Graph theory

In mathematics, graph theory is the study of graphs, which are mathematical structures used to model pairwise relations between objects. A graph in this context is made up of vertices (also called nodes or points) which are connected by edges (also called links or lines). A distinction is made between undirected graphs, where edges link two vertices symmetrically, and directed graphs, where edges link two vertices asymmetrically. Graphs are one of the principal objects of study in discrete mathematics.

Complete graph

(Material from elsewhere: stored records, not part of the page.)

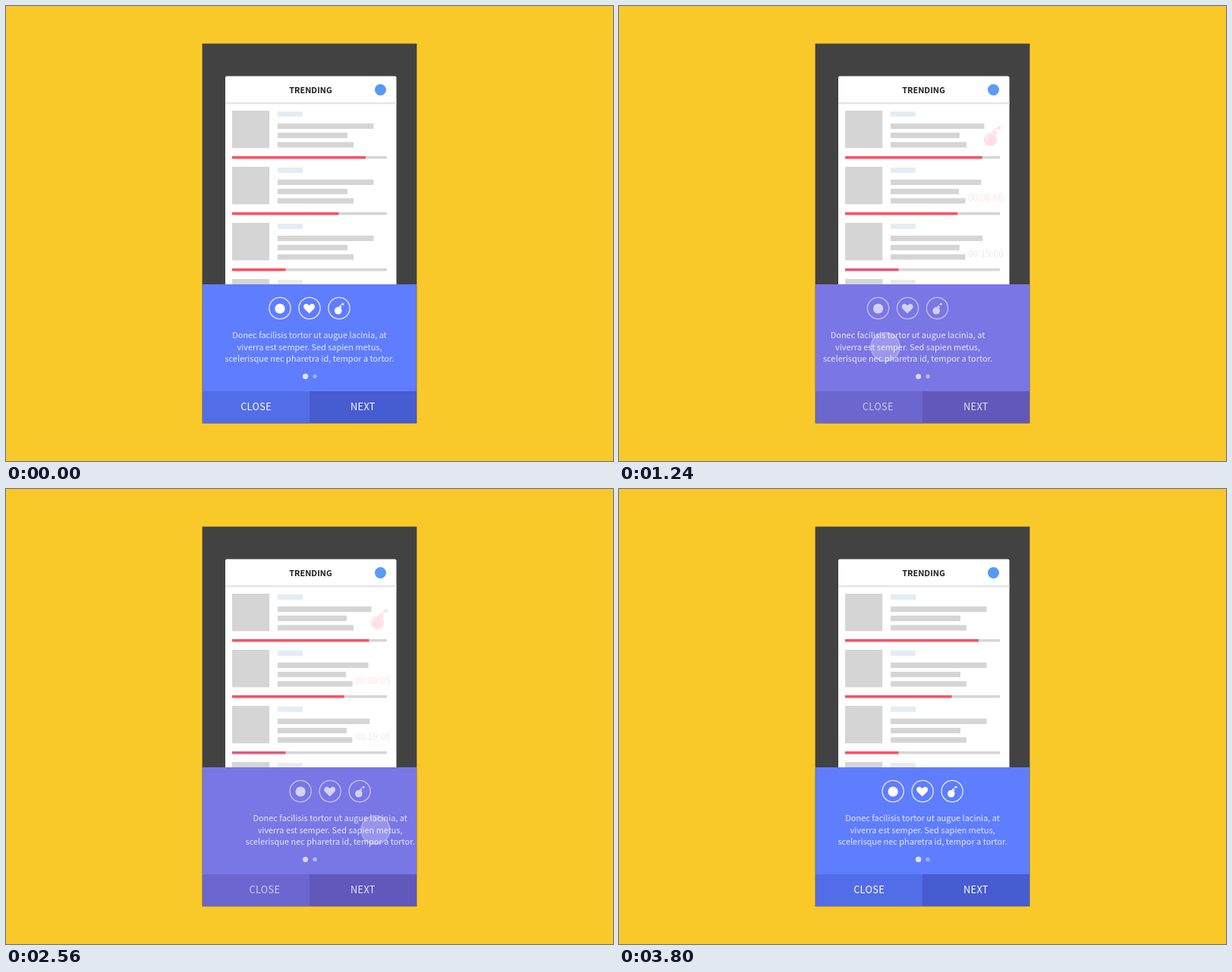
These frames come from a looping animation (800x600 px, 3840 ms). An HTML page:

```html
<!DOCTYPE html>
<html lang="en">
<head>
<meta charset="utf-8">
<title>Trending onboarding</title>
<style>
html, body { margin: 0; width: 100%; height: 100%; overflow: hidden; background: #f9c929; }
svg { display: block; width: 800px; height: 600px; }
text { font-family: "Noto Sans CJK SC", "Noto Sans CJK JP", "Noto Sans CJK", "Noto Sans", sans-serif; text-anchor: middle; }
.copy { font-size: 10.95px; fill: #fff; fill-opacity: .82; }
.button { font-size: 12.8px; font-weight: 500; letter-spacing: .3px; fill: #fff; }
.timer { font-size: 11.1px; font-weight: 500; }
</style>
</head>
<body>
<svg viewBox="0 0 800 600">
  <defs>
    <clipPath id="screen"><rect x="259" y="50" width="282" height="500"/></clipPath>
    <clipPath id="above"><rect x="259" y="50" width="282" height="317"/></clipPath>
    <g id="bomb">
      <circle r="8"/>
      <path d="M1.2 -9.2L3.6 -11.4L8.2 -8.6L6.6 -5.6Z"/>
      <path d="M5 -10.5Q5.5 -14 9 -13.6" fill="none" stroke="currentColor" stroke-width="1.3"/>
      <path d="M10.5 -17.6L11.4 -15.8L13.4 -16L12.4 -14.3L13.4 -12.6L11.4 -12.8L10.5 -11L9.6 -12.8L7.6 -12.6L8.6 -14.3L7.6 -16L9.6 -15.8Z"/>
    </g>
  </defs>
  <rect width="800" height="600" fill="#f9c929"/>
  <rect x="258.5" y="49.5" width="283" height="501" rx="1" fill="#424242" stroke="#b3922f"/>
  <g clip-path="url(#above)">
    <rect x="289" y="92.5" width="225.5" height="290" rx="2" fill="#fff"/>
    <rect x="289" y="127" width="225.5" height="2.4" fill="#e5e5e5"/>
    <text x="401.5" y="114.7" font-size="10.9" font-weight="700" fill="#1c1c1c">TRENDING</text>
    <circle id="badge" cx="493.5" cy="110.5" r="7.5" fill="#5599f5"/>
    <g id="rows"></g>
    <g id="blast" fill="#ff5064" color="#ff5064">
      <use href="#bomb"/>
      <path d="M-5.2 1A5.3 5.3 0 0 1 -1 -5.2" fill="none" stroke="#fff" stroke-opacity=".75" stroke-width="1.1"/>
    </g>
    <text class="timer" id="soon" fill="#f4505f">00:00:05</text>
    <text class="timer" id="later" fill="#5b80e0">00:19:00</text>
  </g>
  <g clip-path="url(#screen)">
    <rect id="panel" x="259" y="367" width="282" height="141"/>
    <rect id="left" x="259" y="508" width="141" height="42"/>
    <rect id="right" x="400" y="508" width="141" height="42"/>
    <g id="page">
      <g id="trio" fill="#fff" color="#fff">
        <g fill="none" stroke="#fff" stroke-opacity=".85" stroke-width="1.3">
          <circle cx="361" cy="398.5" r="14.1"/>
          <circle cx="400" cy="398.5" r="14.1"/>
          <circle cx="439" cy="398.5" r="14.1"/>
        </g>
        <circle cx="361" cy="399" r="6.6"/>
        <path d="M399.6 405.6L393.4 399.4C390.2 395.8 393.8 391.2 397.6 393.2L399.6 395L401.6 393.2C405.4 391.2 409 395.8 405.8 399.4Z"/>
        <use href="#bomb" transform="translate(437.7 401.8) scale(.6)"/>
      </g>
      <g id="clock" fill="none" stroke="#fff" stroke-width="2.3">
        <circle cx="400" cy="399.5" r="14.2"/>
        <path d="M394.6 391.6L400.4 400.6L400.4 392.4" stroke-width="1.9"/>
      </g>
      <text class="copy" x="400" y="438">Donec facilisis tortor ut augue lacinia, at</text>
      <text class="copy" x="400" y="453.5">viverra est semper. Sed sapien metus,</text>
      <text class="copy" x="400" y="469">scelerisque nec pharetra id, tempor a tortor.</text>
    </g>
    <circle id="dotA" cx="394.6" cy="488.4" fill="#fff"/>
    <circle id="dotB" cy="488.4" fill="#fff"/>
    <text class="button" id="close" y="532.8">CLOSE</text>
    <text class="button" id="next" x="470.4" y="532.8">NEXT</text>
    <text class="button" id="done" y="532.8">DONE</text>
    <circle id="touch" cy="449.5" r="19" fill="#fff" fill-opacity=".25" stroke="#fff" stroke-opacity=".3" stroke-width="1.6"/>
  </g>
</svg>
<script>
const LOOP = 3840;
const BLUE = [95, 125, 255], RED = [255, 80, 100];
const byId = id => document.getElementById(id);
const set = (el, attrs) => { for (const k in attrs) el.setAttribute(k, attrs[k]); };
const clamp = v => Math.min(1, Math.max(0, v));
const span = (t, a, b) => clamp((t - a) / (b - a));
const lerp = (a, b, p) => a + (b - a) * p;
const mix = (a, b, p) => `rgb(${a.map((v, i) => Math.round(lerp(v, b[i], p)))})`;
const sine = p => (1 - Math.cos(Math.PI * p)) / 2;
const quad = p => p < .5 ? 2 * p * p : 1 - 2 * (1 - p) ** 2;

// Right edges of the three text lines and the progress bar: [first page, second page]
const ROWS = [
  [[484.5, 466], [450, 443], [458, 458], [474, 502]],
  [[484.5, 441.5], [450, 438], [458, 449.5], [438.5, 484.5]],
  [[484.5, 452], [450, 443.5], [458, 447.5], [368.5, 368.5]]
];
const TOPS = [154.8, 167, 179.4, 198];
const GREY = '#d5d5d5';
const rowsBox = byId('rows');
const bars = [];

function rect(x, y, width, height, fill) {
  const el = document.createElementNS('http://www.w3.org/2000/svg', 'rect');
  set(el, { x, y, width, height, fill });
  return rowsBox.appendChild(el);
}

for (let i = 0; i < 4; i++) {
  const dy = i * 74;
  rect(298, 138 + dy, 49.2, 49.4, GREY);
  rect(358, 139 + dy, 33, 7, i < 3 ? '#e4edf5' : '#ebebeb');
  if (i === 3) break;
  rect(298, 198 + dy, 204, 3.5, GREY);
  ROWS[i].forEach((ends, j) => {
    const progress = j === 3, x = progress ? 298 : 358;
    const el = rect(x, TOPS[j] + dy, 0, progress ? 3.5 : 7.2, progress ? '#ff5064' : GREY);
    bars.push({ el, x, ends });
  });
}
const lastProgress = bars[bars.length - 1].el;

const ui = {};
for (const id of ['badge', 'blast', 'soon', 'later', 'panel', 'left', 'right', 'page', 'trio',
  'clock', 'dotA', 'dotB', 'close', 'next', 'done', 'touch']) ui[id] = byId(id);

// Pull the page by `peak`, then let it settle exponentially.
function pull(t, start, release, peak) {
  return t < release
    ? peak * sine(span(t, start, release))
    : peak * Math.exp(-(t - release) / 220);
}

function pop(el, x, y, p) {
  const q = 1 - p;
  set(el, { transform: `translate(${x + 3.4 * q} ${y - 2.6 * q}) scale(${1 + .1 * q})`, opacity: p });
}

function draw(t) {
  const p = quad(span(t, 1120, 1540)) - quad(span(t, 2260, 2680));
  const shift = t < 1862 ? pull(t, 560, 1080, -40.5) : pull(t, 1862, 2450, 45);
  const late = clamp(2 * p - 1), early = clamp(1 - 2 * p);

  for (const { el, x, ends } of bars) set(el, { width: lerp(ends[0], ends[1], p) - x });
  set(lastProgress, { fill: mix(RED, BLUE, p) });
  set(ui.badge, { opacity: 1 - .65 * p * p });
  pop(ui.blast, 486.7, 178.4, p);
  pop(ui.soon, 480.4, 259.4, p);
  pop(ui.later, 480.4, 333.4, p);

  const done = [240, 68, 84];
  set(ui.panel, { fill: mix(BLUE, RED, p) });
  set(ui.left, { fill: mix([82, 109, 232], done, p) });
  set(ui.right, { fill: mix([70, 92, 208], done, p) });
  set(ui.page, { transform: `translate(${shift} 0)` });
  set(ui.trio, { opacity: early });
  set(ui.clock, { opacity: late });

  set(ui.dotA, { r: lerp(3.7, 2.5, p), opacity: lerp(.78, .4, p) });
  set(ui.dotB, { cx: lerp(407, 407.8, p), r: lerp(2.6, 3.6, p), opacity: lerp(.4, .85, p) });
  const x = lerp(329.6, 400, p);
  set(ui.close, { x, opacity: early });
  set(ui.done, { x, opacity: late });
  set(ui.next, { opacity: 1 - p });

  const go = sine(span(t, 480, 1140)), back = sine(span(t, 1900, 2560));
  set(ui.touch, {
    cx: 487 - 136 * (go - back),
    opacity: span(t, 160, 480) * (1 - span(t, 2540, 2820))
  });
}

const begin = performance.now();
function tick() {
  draw((performance.now() - begin) % LOOP);
  requestAnimationFrame(tick);
}
draw(0);
requestAnimationFrame(tick);
</script>
</body>
</html>
```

In the mathematical field of graph theory, a complete graph is a simple undirected graph in which every pair of distinct vertices is connected by a unique edge. A complete digraph is a directed graph in which every pair of distinct vertices is connected by a pair of unique edges (one in each direction). Graph theory itself is typically dated as beginning with Leonhard Euler's 1736 work on the Seven Bridges of Königsberg. However, drawings of complete graphs, with their vertices placed on the points of a regular polygon, had already appeared in the 13th century, in the work of Ramon Llull.